JW-Jones – High Temperature
Solid Blues Records
CD: 13 Songs, 51:04 Minutes
Styles: Contemporary Electric Blues Rock
Amid the assortment of blues CD’s Ms. Wetnight is currently reviewing lay one by an artist her passionate purist papa (Skyy Dobro) recognized with enthusiasm: “Hey!” he cried. “JW-Jones. That’ll be blues rock fo’sho’!” Indeed it is, with hero-caliber chopper cranked up to a blistering High Temperature. It’s a more than fitting follow-up to Jones’ JUNO Award-nominated Belmont Boulevard, which soared to the Billboard Top 10. This Canadian maverick, sporting a slick hairdo, slick suit, and slick shredder riffs, blasts through thirteen songs – eight originals and five covers including the title track – with instrumental heat that would shatter anyone’s thermometer. His vocal style, however, is akin to Richard Harris’ and Vanessa Redgrave’s in Camelot. Jones, and these two renowned actors, don’t so much sing as converse with a lilt in their voices. No matter. What’s on showroom display here is guitar with a capital G, and it is truly gargantuan.
One thing is also for sure: JW is a star on a meteoric rise in the blues-rock universe. His promotional info sheet reveals one of his most recent ascents: “In early 2016, Jones was requested directly form George Thorogood and The Destroyers’ management to open several Canadian tour dates, and he toured the UK for the first time, creating a buzz that resulted in glowing endorsements from members of the band Vintage Trouble and Joe Bonamassa’s UK publicist, Peter Noble…Jones has now toured in twenty-three countries and Jones has support from blues royalty – Jimmie Vaughan, Robert Cray, and the late Johnny Winter.”

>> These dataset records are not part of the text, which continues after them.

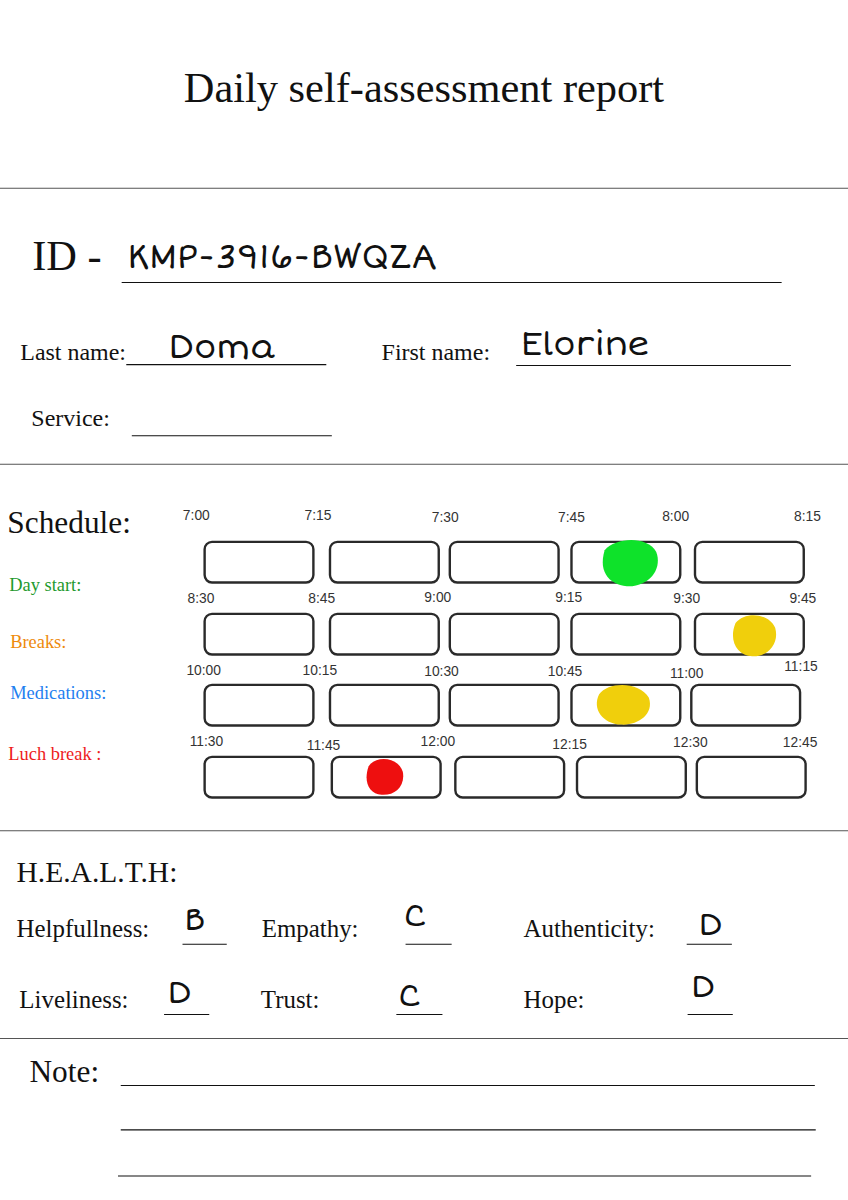
<!DOCTYPE html>
<html lang="en">
<head>
<meta charset="utf-8">
<title>Daily self-assessment report</title>
<link href="https://fonts.googleapis.com/css2?family=Tinos&family=Short+Stack&family=Arimo&display=swap" rel="stylesheet">
<style>
:root{
  --paper:#ffffff;
  --ink:#111111;
  --rule:#555555;
  --box-stroke:#2a2a2a;
  --time-ink:#333333;
  --day-start:#1f9a2e;
  --breaks:#ee8a0c;
  --medications:#1f7ff0;
  --lunch:#ee1c1c;
  --dot-green:#0ee22a;
  --dot-yellow:#f0cf0c;
  --dot-red:#ee0f0f;
}
html,body{margin:0;padding:0;overflow:hidden;background:var(--paper);}
.report{display:block;width:848px;height:1200px;}
.serif{font-family:"Tinos","Times New Roman",serif;fill:var(--ink);}
.hand{font-family:"Short Stack","Comic Sans MS",cursive;fill:var(--ink);}
.time{font-family:"Arimo",Arial,sans-serif;font-size:15px;fill:var(--time-ink);text-anchor:middle;}
.rule{stroke:var(--rule);stroke-width:1.2;}
.field-line{stroke:var(--ink);stroke-width:1.2;}
.slot{fill:none;stroke:var(--box-stroke);stroke-width:2.6;}
</style>
</head>
<body>
<svg class="report" viewBox="0 0 920 1300" preserveAspectRatio="none" xmlns="http://www.w3.org/2000/svg">
  <defs>
    <rect id="slot" class="slot" x="0" y="0" width="118" height="44" rx="8"/>
  </defs>
  <rect width="920" height="1300" fill="var(--paper)"/>

  <text class="serif" x="460" y="110" font-size="46" text-anchor="middle">Daily self-assessment report</text>
  <line class="rule" x1="0" y1="204" x2="920" y2="204"/>

  <g class="identity">
    <text class="serif" x="35" y="293" font-size="46">ID -</text>
    <text class="hand" x="138" y="290" font-size="36">KMP-3916-BWQZA</text>
    <line class="field-line" x1="132" y1="306" x2="848" y2="306"/>

    <text class="serif" x="22" y="390" font-size="26">Last name:</text>
    <text class="hand" x="183" y="388" font-size="36">Doma</text>
    <line class="field-line" x1="137" y1="395" x2="354" y2="395"/>

    <text class="serif" x="414" y="390" font-size="26">First name:</text>
    <text class="hand" x="565" y="385" font-size="36">Elorine</text>
    <line class="field-line" x1="560" y1="396" x2="858" y2="396"/>

    <text class="serif" x="34" y="462" font-size="26">Service:</text>
    <line class="field-line" x1="143" y1="472" x2="360" y2="472"/>
  </g>
  <line class="rule" x1="0" y1="503" x2="920" y2="503"/>

  <g class="schedule">
    <text class="serif" x="8" y="577" font-size="34">Schedule:</text>
    <text class="serif" x="10" y="640" font-size="20" fill="var(--day-start)" style="fill:var(--day-start)">Day start:</text>
    <text class="serif" x="11" y="702" font-size="20" style="fill:var(--breaks)">Breaks:</text>
    <text class="serif" x="11" y="757" font-size="20" style="fill:var(--medications)">Medications:</text>
    <text class="serif" x="9" y="823" font-size="20" style="fill:var(--lunch)">Luch break :</text>

    <g class="times">
      <text class="time" x="213" y="563">7:00</text><text class="time" x="345" y="563">7:15</text><text class="time" x="483" y="565">7:30</text><text class="time" x="620" y="565">7:45</text><text class="time" x="733" y="564">8:00</text><text class="time" x="876" y="564">8:15</text>
      <text class="time" x="218" y="653">8:30</text><text class="time" x="349" y="653">8:45</text><text class="time" x="475" y="652">9:00</text><text class="time" x="617" y="652">9:15</text><text class="time" x="745" y="653">9:30</text><text class="time" x="871" y="653">9:45</text>
      <text class="time" x="221" y="731">10:00</text><text class="time" x="347" y="731">10:15</text><text class="time" x="479" y="732">10:30</text><text class="time" x="613" y="732">10:45</text><text class="time" x="745" y="734">11:00</text><text class="time" x="869" y="727">11:15</text>
      <text class="time" x="224" y="808">11:30</text><text class="time" x="351" y="812">11:45</text><text class="time" x="475" y="808">12:00</text><text class="time" x="618" y="811">12:15</text><text class="time" x="749" y="809">12:30</text><text class="time" x="868" y="809">12:45</text>
    </g>

    <g class="slots">
      <use href="#slot" x="222" y="587"/><use href="#slot" x="358" y="587"/><use href="#slot" x="488" y="587"/><use href="#slot" x="620" y="587"/><use href="#slot" x="754" y="587"/>
      <use href="#slot" x="222" y="665"/><use href="#slot" x="358" y="665"/><use href="#slot" x="488" y="665"/><use href="#slot" x="620" y="665"/><use href="#slot" x="754" y="665"/>
      <use href="#slot" x="222" y="742"/><use href="#slot" x="358" y="742"/><use href="#slot" x="488" y="742"/><use href="#slot" x="620" y="742"/><use href="#slot" x="750" y="742"/>
      <use href="#slot" x="222" y="820"/><use href="#slot" x="360" y="820"/><use href="#slot" x="494" y="820"/><use href="#slot" x="626" y="820"/><use href="#slot" x="756" y="820"/>
    </g>

    <g class="marks">
      <path d="M656 596 C668 582 702 580 712 598 C718 614 708 632 686 635 C664 636 648 622 656 596 Z" fill="var(--dot-green)"/>
      <path d="M798 675 C808 662 834 664 841 680 C846 698 832 712 816 711 C800 710 790 694 798 675 Z" fill="var(--dot-yellow)"/>
      <path d="M650 752 C660 738 694 738 704 756 C710 774 692 786 674 785 C654 784 642 768 650 752 Z" fill="var(--dot-yellow)"/>
      <path d="M400 830 C408 818 432 820 437 836 C440 852 428 862 414 861 C400 860 394 846 400 830 Z" fill="var(--dot-red)"/>
    </g>
  </g>
  <line class="rule" x1="0" y1="900" x2="920" y2="900"/>

  <g class="health">
    <text class="serif" x="18" y="955" font-size="32">H.E.A.L.T.H:</text>
    <text class="serif" x="18" y="1015" font-size="27">Helpfullness:</text>
    <text class="hand" x="200" y="1007" font-size="34">B</text>
    <line class="field-line" x1="198" y1="1023" x2="246" y2="1023"/>
    <text class="serif" x="284" y="1015" font-size="27">Empathy:</text>
    <text class="hand" x="438" y="1003" font-size="34">C</text>
    <line class="field-line" x1="440" y1="1023" x2="490" y2="1023"/>
    <text class="serif" x="568" y="1015" font-size="27">Authenticity:</text>
    <text class="hand" x="758" y="1013" font-size="34">D</text>
    <line class="field-line" x1="745" y1="1023" x2="794" y2="1023"/>

    <text class="serif" x="21" y="1092" font-size="27">Liveliness:</text>
    <text class="hand" x="182" y="1087" font-size="34">D</text>
    <line class="field-line" x1="178" y1="1099" x2="227" y2="1099"/>
    <text class="serif" x="283" y="1092" font-size="27">Trust:</text>
    <text class="hand" x="432" y="1090" font-size="34">C</text>
    <line class="field-line" x1="430" y1="1099" x2="480" y2="1099"/>
    <text class="serif" x="568" y="1092" font-size="27">Hope:</text>
    <text class="hand" x="750" y="1080" font-size="34">D</text>
    <line class="field-line" x1="746" y1="1099" x2="795" y2="1099"/>
  </g>
  <line class="rule" x1="0" y1="1125" x2="920" y2="1125"/>

  <g class="notes">
    <text class="serif" x="32" y="1172" font-size="34">Note:</text>
    <line class="field-line" x1="131" y1="1176" x2="884" y2="1176"/>
    <line class="field-line" x1="131" y1="1224" x2="885" y2="1224"/>
    <line class="field-line" x1="128" y1="1274" x2="880" y2="1274"/>
  </g>
</svg>
</body>
</html>
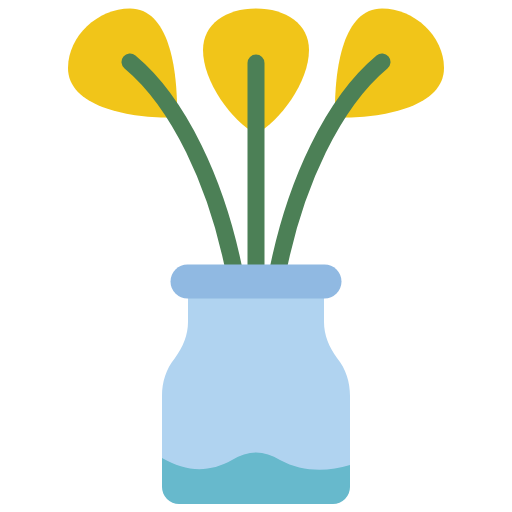
<!DOCTYPE html>
<html lang="en">
<head>
<meta charset="utf-8">
<title>Flowers in a vase</title>
<style>
:root {
  --petal: #f1c519;
  --stem: #4c8056;
  --glass: #b0d3f0;
  --rim: #90b9e2;
  --water: #67b9cc;
}
html, body { margin: 0; background: #fff; overflow: hidden; }
svg { display: block; width: 512px; height: 512px; }
.petal { fill: var(--petal); }
.stem { fill: none; stroke: var(--stem); stroke-width: 17; stroke-linecap: round; }
.glass { fill: var(--glass); }
.rim { fill: var(--rim); }
.water { fill: var(--water); }
</style>
</head>
<body>
<svg viewBox="0 0 512 512" role="img" aria-label="Three yellow flowers in a blue glass vase">
  <defs>
    <g id="side-flower">
      <path class="petal" d="M177 117.500C133 119 68 108 68 68C68 36 98 8.500 130 8.500C168 8.500 178 66 177 117.500Z"/>
      <path class="stem" d="M130 62C178 102 217 182 235 275"/>
    </g>
  </defs>
  <g id="flowers">
    <use href="#side-flower"/>
    <use href="#side-flower" transform="translate(512 0) scale(-1 1)"/>
    <path class="petal" d="M256 134C232 121 203 82 203 50C203 24 226 8.500 256 8.500C286 8.500 309 24 309 50C309 82 280 121 256 134Z"/>
    <path class="stem" d="M256 63V275"/>
  </g>
  <g id="vase">
    <path class="glass" d="M188 290H324V322C324 335 329 347 337 358C346 369 350 382 350 396V480H162V396C162 382 166 369 175 358C183 347 188 335 188 322Z"/>
    <path class="water" d="M162 458C186 472 209 473 232 460C248 450 264 450 280 460C302 472 327 472 350 465V487A17 17 0 0 1 333 504H179A17 17 0 0 1 162 487Z"/>
    <rect class="rim" x="170.500" y="264.500" width="171" height="34" rx="17"/>
  </g>
</svg>
</body>
</html>
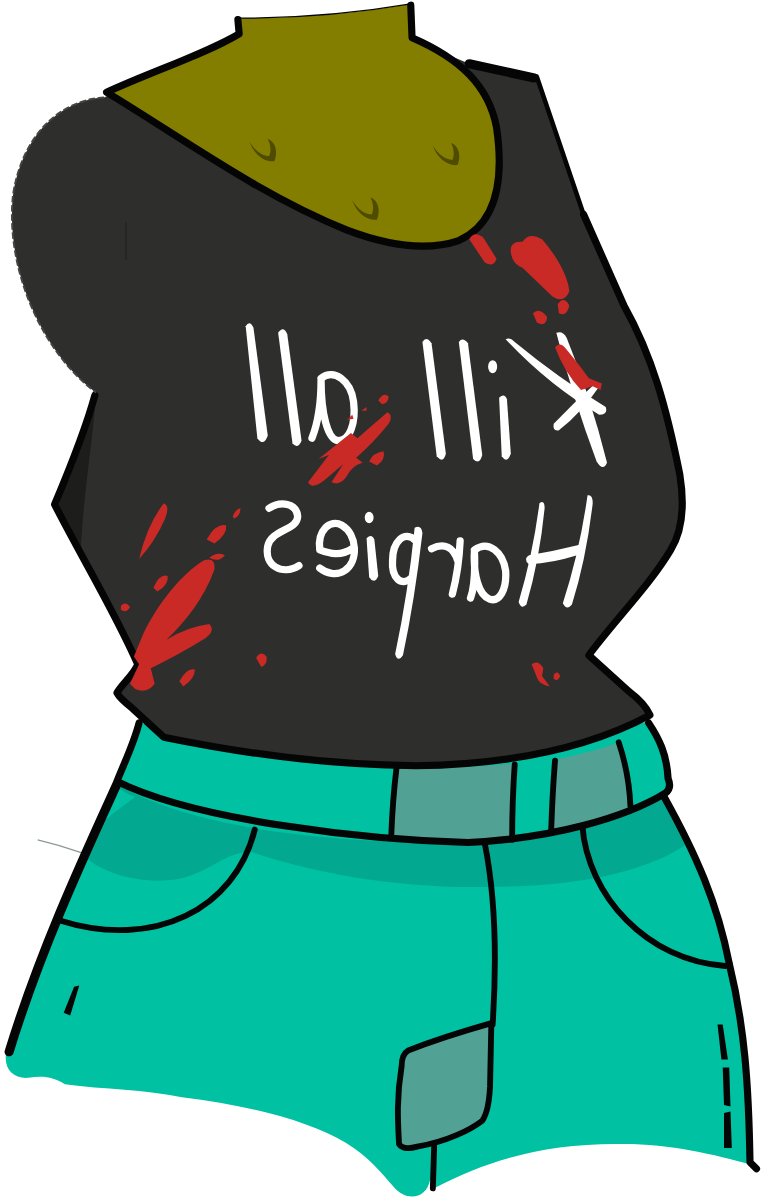
<!DOCTYPE html>
<html lang="en">
<head>
<meta charset="utf-8">
<title>Kill all Harpies shirt</title>
<style>
:root {
  --paper: #ffffff;
  --ink: #050505;
  --skin: #847e00;
  --skin-mark: #4f4b00;
  --shirt: #2e2e2c;
  --shirt-shade: #1d1d1b;
  --shorts: #00c1a2;
  --shorts-shade: #02a890;
  --patch: #51a295;
  --blood: #c92a25;
  --chalk: #ffffff;
}
html, body { margin: 0; background: var(--paper); overflow: hidden; }
.canvas { display: block; width: 763px; height: 1200px; }
.outline { fill: none; stroke: var(--ink); stroke-width: 5.5; stroke-linecap: round; stroke-linejoin: round; }
.seam { stroke-width: 4.5; }
.heavy { stroke-width: 7; }
.skin { fill: var(--skin); }
.scale-mark { fill: var(--skin-mark); }
.shirt { fill: var(--shirt); }
.shirt-shade { fill: var(--shirt-shade); }
.shorts { fill: var(--shorts); }
.shorts-shade { fill: var(--shorts-shade); }
.patch { fill: var(--patch); }
.blood { fill: var(--blood); }
.stem { fill: var(--chalk); }
.curve { fill: none; stroke: var(--chalk); stroke-width: 5.6; stroke-linecap: round; stroke-linejoin: round; }
</style>
</head>
<body>
<svg class="canvas" viewBox="0 0 587 923" preserveAspectRatio="none" role="img" aria-label="Torso in a dark shirt with mirrored lettering and teal shorts">
  <defs>
    <path id="scale" class="scale-mark" d="M-13 -7C-9 0 -3 4 2 4C4 0 3 -5 1 -9C7 -7 9 1 6 8C-2 9 -10 2 -13 -7Z"/>
    <path id="shorts-shape" d="M107 556L90 601C68 650 32 734 5 808C2 822 10 830 22 829C34 827 42 829 50 834C80 838 112 838 140 844C190 850 238 862 266 879C284 890 294 903 303 913C312 924 328 923 331 907L334 914C380 890 425 879 480 880C515 880 550 888 578 896C577 840 574 790 561 738C551 690 531 648 511 612C518 606 514 580 499 555L310 590Z"/>
    <clipPath id="shorts-clip"><use href="#shorts-shape"/></clipPath>
  </defs>

  <g id="shorts">
    <path d="M29 646Q46 650 63 656" fill="none" stroke="#8b9995" stroke-width="1"/>
    <use href="#shorts-shape" class="shorts"/>
    <g clip-path="url(#shorts-clip)">
      <path class="shorts-shade" d="M89 603C120 620 154 630 196 637C240 645 310 649 364 649C425 648 475 633 511 612L530 648C500 670 445 682 380 682C310 684 242 672 193 655C172 656 163 670 138 676C110 681 75 672 62 655Z"/>
      <path class="shorts" d="M88 604Q98 611 104 613Q94 620 78 633Z"/>
    </g>
    <g class="patches">
      <path class="patch" d="M305 589C336 591 367 590 396 587L393 647C360 649 330 647 301 643Z"/>
      <path class="patch" d="M427 584Q455 579 476 571Q484 593 485 621Q453 634 424 640Z"/>
      <path class="patch" d="M311 810C332 801 357 793 378 787Q380 822 374 858C356 873 330 881 309 883Q304 846 311 810Z"/>
    </g>
    <g class="outline">
      <path d="M107 556C103 572 95 588 90 601C150 631 280 646 360 648C425 645 481 629 512 610Q517 606 514 599C513 580 507 568 499 556"/>
      <path class="heavy" d="M90 603C64 660 31 731 7 809"/>
      <path d="M511 613C536 658 552 695 561 741C573 790 576 835 577 894L582 899"/>
      <g class="seam">
        <path d="M305 591Q302 616 301 643M396 588Q394 616 394 646M427 585Q425 610 424 640M476 571Q484 595 485 620"/>
        <path d="M196 638C181 699 119 731 46 708"/>
        <path d="M448 635C452 689 498 739 558 743"/>
        <path d="M373 649C382 694 382 742 379 788"/>
        <path d="M378 787C357 793 332 801 314 808Q309 811 309 820C305 844 306 862 307 880Q310 885 321 882C344 878 362 869 371 862Q376 855 377 836Z"/>
        <path d="M334 882L333 914"/>
      </g>
    </g>
    <path d="M57 759L61 758L54 781L49 779ZM552 788L556 788L560 815L555 815ZM556 821L561 821L562 851L557 850ZM557 856L562 855L563 883L557 883Z" fill="var(--ink)"/>
  </g>

  <g id="shirt">
    <path class="shirt" d="M80 75C46 77 17 104 10 150C4 205 31 270 74 302L42 388L106 510L90 533L126 567C190 580 250 589 320 589C395 588 455 574 500 550Q494 540 453 503C473 477 500 450 516 423Q529 402 523 365C513 315 502 274 480 235L448 165L413 59L361 49L316 30L184 26Z"/>
    <path class="shirt-shade" d="M74 302L42 388L62 426C64 380 71 343 74 302Z"/>
    <path d="M97 171V200" stroke="#232322" stroke-width="1"/>
    <g class="outline">
      <path d="M73 304C65 333 53 362 42 388C64 431 88 470 106 511C103 519 93 527 90 533Q92 537 102 545L126 567C190 580 250 588 320 589C395 588 455 574 500 550Q496 541 484 532L453 504C473 477 500 450 516 423Q529 402 523 365C513 315 502 274 480 235L449 165"/>
      <path d="M413 59Q424 92 449 165" stroke-width="3.5"/>
      <path d="M361 49L411 60" stroke-width="7"/>
    </g>
    <path d="M80 75C46 77 17 104 10 150C4 205 31 270 74 302" fill="none" stroke="#454543" stroke-width="1.5" stroke-dasharray="5 2"/>
  </g>

  <g id="neck">
    <path class="skin" d="M184 14C230 14 275 10 316 3L318 30C354 45 376 66 382 98C388 139 382 172 353 185C326 194 296 188 267 177C200 150 143 108 82 73L184 27Z"/>
    <g class="outline">
      <path d="M183 15L184 26C157 42 119 54 82 71C143 108 200 150 267 177C296 188 326 194 353 185C382 172 388 139 382 98C376 66 354 45 317 29L316 4"/>
    </g>
    <path d="M183 14C230 14 275 10 316 3" fill="none" stroke="var(--ink)" stroke-width="1"/>
    <use href="#scale" x="205" y="116"/>
    <use href="#scale" x="346" y="119"/>
    <use href="#scale" x="284" y="161"/>
  </g>

  <g id="lettering" role="img" aria-label="Kill all Harpies">
    <g id="word-kill">
      <path class="stem" d="M428 256Q433 254 436 260Q454 304 467 356Q464 363 459 355Q441 307 428 256Z"/>
      <path class="stem" d="M389 261Q392 259 396 263Q430 291 466 313Q468 319 461 319Q423 297 389 261Z"/>
      <path class="stem" d="M462 296Q447 318 430 331Q425 332 426 326Q442 309 459 294Z"/>
      <path class="stem" d="M384 306Q388 302 390 307L393 349Q390 357 386 351Z"/>
      <ellipse class="stem" cx="379" cy="282" rx="3.5" ry="5"/>
      <path class="stem" d="M353 263Q356 259 360 264L371 350Q369 358 364 353Z"/>
      <path class="stem" d="M325 263Q328 258 332 264L343 349Q341 357 336 351Z"/>
    </g>
    <g id="word-all">
      <path class="curve" d="M247 291C257 283 270 293 272 309C274 326 269 339 260 339C252 338 247 318 247 292Q247 319 240 337"/>
      <path class="stem" d="M214 256Q218 250 221 257L232 339Q229 346 225 341Z"/>
      <path class="stem" d="M189 251Q192 246 195 252L206 335Q203 344 198 337Z"/>
    </g>
    <g id="word-harpies">
      <path class="stem" d="M452 381Q456 380 456 387Q451 430 440 465Q436 470 433 464Q446 424 452 381Z"/>
      <path class="stem" d="M415 387Q419 384 419 391Q415 431 405 465Q401 469 399 463Q410 426 415 387Z"/>
      <path class="stem" d="M407 427Q426 424 446 419Q450 423 444 427Q425 433 407 434Q402 430 407 427Z"/>
      <path class="curve" d="M365 423C376 415 387 425 389 439C390 454 384 463 377 461C368 458 364 441 365 424Q366 449 362 460"/>
      <path class="curve" d="M354 416Q353 438 348 457M352 431C349 421 342 417 332 422"/>
      <path class="stem" d="M319 406Q324 403 325 410Q319 462 310 504Q306 510 304 503Q314 456 319 406Z"/>
      <path class="curve" d="M320 416C311 407 302 417 302 431C301 445 309 451 316 445"/>
      <path class="stem" d="M282 414Q286 410 288 415L291 443Q288 450 284 444Z"/>
      <ellipse class="stem" cx="284" cy="398" rx="3.4" ry="4.4"/>
      <path class="curve" d="M271 422C262 428 254 426 246 423C244 408 254 399 263 404C275 411 276 432 265 439C259 443 251 441 246 437"/>
      <path class="curve" d="M207 391C216 385 228 387 229 397C229 408 209 407 206 420C203 435 217 443 230 435"/>
    </g>
  </g>

  <g id="blood-splatter" class="blood">
    <path d="M361 184Q365 177 372 183L382 199Q380 206 373 202Z"/>
    <path d="M393 194Q392 185 402 186Q407 178 417 184C426 194 437 211 438 224Q434 234 425 228L402 206Q394 203 393 194Z"/>
    <path d="M410 241Q415 236 421 244Q420 252 413 248ZM429 234Q434 227 438 235Q436 244 430 241Z"/>
    <path d="M427 267Q431 262 436 269Q446 281 453 291L463 295L462 300L456 297L447 300Q434 286 427 267Z"/>
    <path d="M237 371L253 350L245 353L270 333L275 337L298 317Q303 319 299 326Q287 341 274 352L279 356Q271 358 267 366Q262 374 255 371L264 357L250 369Q240 377 237 371Z"/>
    <path d="M284 355Q287 348 295 347Q297 353 290 358ZM291 308Q295 301 299 305Q299 310 294 311ZM267 323l4 -4 1 3zM278 316l4 -3 0 3z"/>
    <path d="M107 430Q113 404 126 387Q131 389 127 399Q119 417 107 430Z"/>
    <path d="M159 415Q166 402 174 404Q175 411 165 418ZM161 429Q167 424 173 427Q168 433 161 429ZM179 397Q182 391 185 391Q185 397 180 399Z"/>
    <path d="M110 488C121 465 139 442 157 431Q166 428 165 438C157 460 143 478 128 492Q145 482 161 480Q166 485 158 491Q137 504 116 514L119 526Q113 534 104 530L100 526L107 511L103 505Z"/>
    <path d="M118 452Q123 441 129 443Q130 450 121 455ZM93 466Q97 462 100 467Q97 472 93 469ZM138 524Q144 513 150 515Q150 522 141 528Z"/>
    <path d="M197 506Q201 500 205 505Q206 511 201 513ZM409 511Q414 507 418 514L417 520L423 528Q415 527 413 521ZM426 519Q429 515 431 520Q429 525 426 522Z"/>
  </g>
</svg>
</body>
</html>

JW’s co-musicians on his latest CD are no blues peasants themselves, but multitalented artisans. With him are two other members of a touring band, bassist Laura Greenberg and drummer Mathieu Lapensée. Session musicians include acclaimed Nashville producer and co-lyricist Colin Linden on guitar (of whom Jones has long been a fan); Kevin McKendree on keyboards; Dominic John Davis on bass; Bryan Owings on drums and percussion; Liam Russell on harmony vocals; and Jaida Dreyer on lead vocals for track two, “How Many Hearts.”
The three songs listed below will make early spring seem as scorching as the middle of August:
Track 01: “Price You Pay” – Co-written by Colin Linden and Gary Nicholson, the album’s opener laments the sacrifices people make in life to get what they want. “Spend a dollar to save a dime will make you holler every time. Shoving that square peg in the round hole, till you squeeze out every last drop of your soul.” Whether one’s dream is a muscle car, as in the first verse, or a high-maintenance lover in the second, this Joe Walsh-style tune knows all about it. From intro to outro, it rages with cathartic frustration.
Track 04: “Murder in my Heart for the Judge” – This tail-kicking cover of a Moby Grape hit tells the tale of a defendant whose desire for vengeance goes from dim to deadly. Its objects? “That big, fat, bald representative of justice and the prosecutor began to frown.” With a growling lead guitar with a broken-glass edge, track four is one of those guilty-pleasure songs that people can’t help singing along to, despite its dark title. There’s some great barroom harmony going on here.
Track 13: “Wham” – JW-Jones’ final jam shows why its title often comes before “Bam! Thank you, ma’am.” It’s a low-down, throw-down cover of a surfer-style instrumental by Lonnie Mack, and it’ll get crowds – live and at home – on the dance floor. Hopefully, they won’t wipe out. Greenberg and Lapensée go all out on drums and bass, thrumming and crashing to a grand finale.
Canada’s JW-Jones sure knows how to play High Temperature guitar!